There are steps to take in managing urinary incontinence:

1. Seek Medical Attention

While incontinence may be embarrassing, the condition is treatable. It’s important to seek medical advice to rule out any underlying illnesses or conditions, such as skin rashes or urinary tract infections.

2. Purchase Bladder Control Products

While you may be thinking “adult diapers”, there are alternatives such as liners or disposable underwear.

3. Stay Hydrated

While drinking too much water sounds counterintuitive, dehydration can make urine more concentrated, which can irritate the bladder and cause a sudden urge to urinate.

4. Schedule Bathroom Trips

Even if you don’t feel that you have to “go”, emptying the bladder regularly can help prevent involuntarily urinating when the bladder is full.

Risk Factors for Developing Urinary Incontinence

Many conditions increase the likelihood of urinary incontinence in adults. The most common include:

  • Urinary Tract Infections
  • Hysterectomy
  • Menopause
  • Enlarged Prostate
  • Diabetes
  • Neurological Disorders
  • Being Overweight or Obese
  • Family History

Urinary Incontinence and Alzheimer’s Disease

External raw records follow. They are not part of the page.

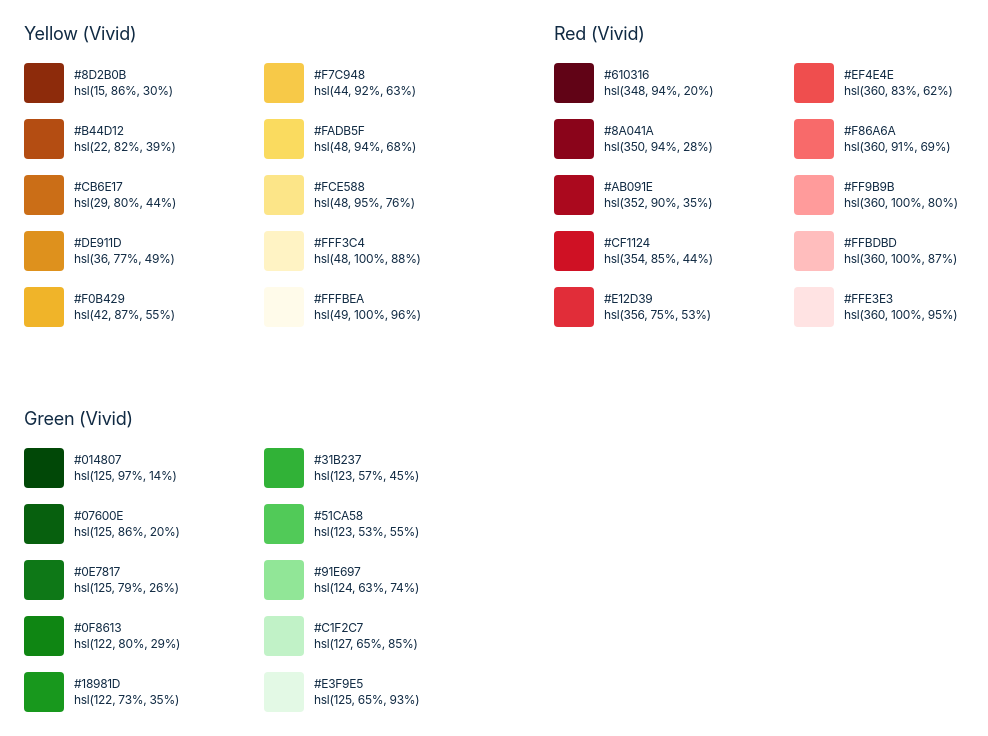
<!DOCTYPE html>
<html lang="en">
<head>
<meta charset="utf-8">
<title>Vivid colour palettes</title>
<style>
:root { --ink: #102a43; --paper: #ffffff; }
* { box-sizing: border-box; margin: 0; padding: 0; }
body { width: 988px; height: 736px; overflow: hidden; background: var(--paper); color: var(--ink); font-family: Inter, "Liberation Sans", sans-serif; }
.palettes { display: grid; grid-template-columns: 434px 434px; grid-template-rows: 305px 305px; gap: 80px 96px; padding: 22px 24px 0; }
.palette h2 { height: 24px; margin-bottom: 17px; font-size: 18px; font-weight: 400; line-height: 24px; letter-spacing: -0.25px; }
.swatches { display: grid; grid-template-columns: 194px 194px; grid-template-rows: repeat(5, 40px); grid-auto-flow: column; gap: 16px 46px; list-style: none; }
.swatches li { display: flex; align-items: center; gap: 10px; font-size: 12px; line-height: 16px; letter-spacing: -0.3px; white-space: nowrap; }
.swatches li::before { content: ""; flex: none; width: 40px; height: 40px; border-radius: 4px; background: var(--swatch); }
</style>
</head>
<body>
<main class="palettes">
  <section class="palette">
    <h2>Yellow (Vivid)</h2>
    <ul class="swatches">
      <li style="--swatch:#8D2B0B"><p>#8D2B0B<br>hsl(15, 86%, 30%)</p></li>
      <li style="--swatch:#B44D12"><p>#B44D12<br>hsl(22, 82%, 39%)</p></li>
      <li style="--swatch:#CB6E17"><p>#CB6E17<br>hsl(29, 80%, 44%)</p></li>
      <li style="--swatch:#DE911D"><p>#DE911D<br>hsl(36, 77%, 49%)</p></li>
      <li style="--swatch:#F0B429"><p>#F0B429<br>hsl(42, 87%, 55%)</p></li>
      <li style="--swatch:#F7C948"><p>#F7C948<br>hsl(44, 92%, 63%)</p></li>
      <li style="--swatch:#FADB5F"><p>#FADB5F<br>hsl(48, 94%, 68%)</p></li>
      <li style="--swatch:#FCE588"><p>#FCE588<br>hsl(48, 95%, 76%)</p></li>
      <li style="--swatch:#FFF3C4"><p>#FFF3C4<br>hsl(48, 100%, 88%)</p></li>
      <li style="--swatch:#FFFBEA"><p>#FFFBEA<br>hsl(49, 100%, 96%)</p></li>
    </ul>
  </section>
  <section class="palette">
    <h2>Red (Vivid)</h2>
    <ul class="swatches">
      <li style="--swatch:#610316"><p>#610316<br>hsl(348, 94%, 20%)</p></li>
      <li style="--swatch:#8A041A"><p>#8A041A<br>hsl(350, 94%, 28%)</p></li>
      <li style="--swatch:#AB091E"><p>#AB091E<br>hsl(352, 90%, 35%)</p></li>
      <li style="--swatch:#CF1124"><p>#CF1124<br>hsl(354, 85%, 44%)</p></li>
      <li style="--swatch:#E12D39"><p>#E12D39<br>hsl(356, 75%, 53%)</p></li>
      <li style="--swatch:#EF4E4E"><p>#EF4E4E<br>hsl(360, 83%, 62%)</p></li>
      <li style="--swatch:#F86A6A"><p>#F86A6A<br>hsl(360, 91%, 69%)</p></li>
      <li style="--swatch:#FF9B9B"><p>#FF9B9B<br>hsl(360, 100%, 80%)</p></li>
      <li style="--swatch:#FFBDBD"><p>#FFBDBD<br>hsl(360, 100%, 87%)</p></li>
      <li style="--swatch:#FFE3E3"><p>#FFE3E3<br>hsl(360, 100%, 95%)</p></li>
    </ul>
  </section>
  <section class="palette">
    <h2>Green (Vivid)</h2>
    <ul class="swatches">
      <li style="--swatch:#014807"><p>#014807<br>hsl(125, 97%, 14%)</p></li>
      <li style="--swatch:#07600E"><p>#07600E<br>hsl(125, 86%, 20%)</p></li>
      <li style="--swatch:#0E7817"><p>#0E7817<br>hsl(125, 79%, 26%)</p></li>
      <li style="--swatch:#0F8613"><p>#0F8613<br>hsl(122, 80%, 29%)</p></li>
      <li style="--swatch:#18981D"><p>#18981D<br>hsl(122, 73%, 35%)</p></li>
      <li style="--swatch:#31B237"><p>#31B237<br>hsl(123, 57%, 45%)</p></li>
      <li style="--swatch:#51CA58"><p>#51CA58<br>hsl(123, 53%, 55%)</p></li>
      <li style="--swatch:#91E697"><p>#91E697<br>hsl(124, 63%, 74%)</p></li>
      <li style="--swatch:#C1F2C7"><p>#C1F2C7<br>hsl(127, 65%, 85%)</p></li>
      <li style="--swatch:#E3F9E5"><p>#E3F9E5<br>hsl(125, 65%, 93%)</p></li>
    </ul>
  </section>
</main>
</body>
</html>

Incontinence is common in patients with Alzheimer’s Disease for various reasons: Forgetting where the bathrooms are located, forgetting to take incontinence medication, and in the late stages of the illness, forgetting how to recognize the urge to relieve oneself. This is the case with both urinary incontinence and bowel movements.

Since incontinence is common in patients with Alzheimer’s, you, as a caregiver, have to be proactive in making the situation more bearable for your loved one.

  • Limit fluid intake before bedtime
  • Always leave the bathroom door open
  • Place absorbent pads on the mattress
  • Purchase disposable underwear
  • Add grab bars near the toilet
  • Raise the toilet seat if it’s difficult to sit down or get back up
  • When going out of the house, bring along wipes and an extra set of clothes
  • If they constantly feel the need to urinate, get tested for a urinary tract infection
  • During the latter stages, go into the bathroom with them and assist them to the toilet

No matter how frustrated you get, always treat them with respect and compassion. Don’t ask them why they didn’t let you know they needed to use the restroom. Accidents happen.

Urinary Incontinence Prevention

While urinary incontinence is sometimes unavoidable, there are things you can do to reduce your chances of developing the condition:

  • Maintain a healthy weight
  • Treat urinary tract infections
  • Avoid bladder irritants like caffeine, alcohol, and acidic foods
  • Quit smoking

If You or a Loved One has been Diagnosed with Incontinence, Contact Us for Assistance.

If you or a loved one has been diagnosed with incontinence, let us help you. At Care Options for Kids, we have an entire team of experienced caregivers to ensure the wellbeing of our patients.

If you or an aging loved one are considering home health care services, contact the caring staff at Care Options for Kids. Call today at (888) 592-5855.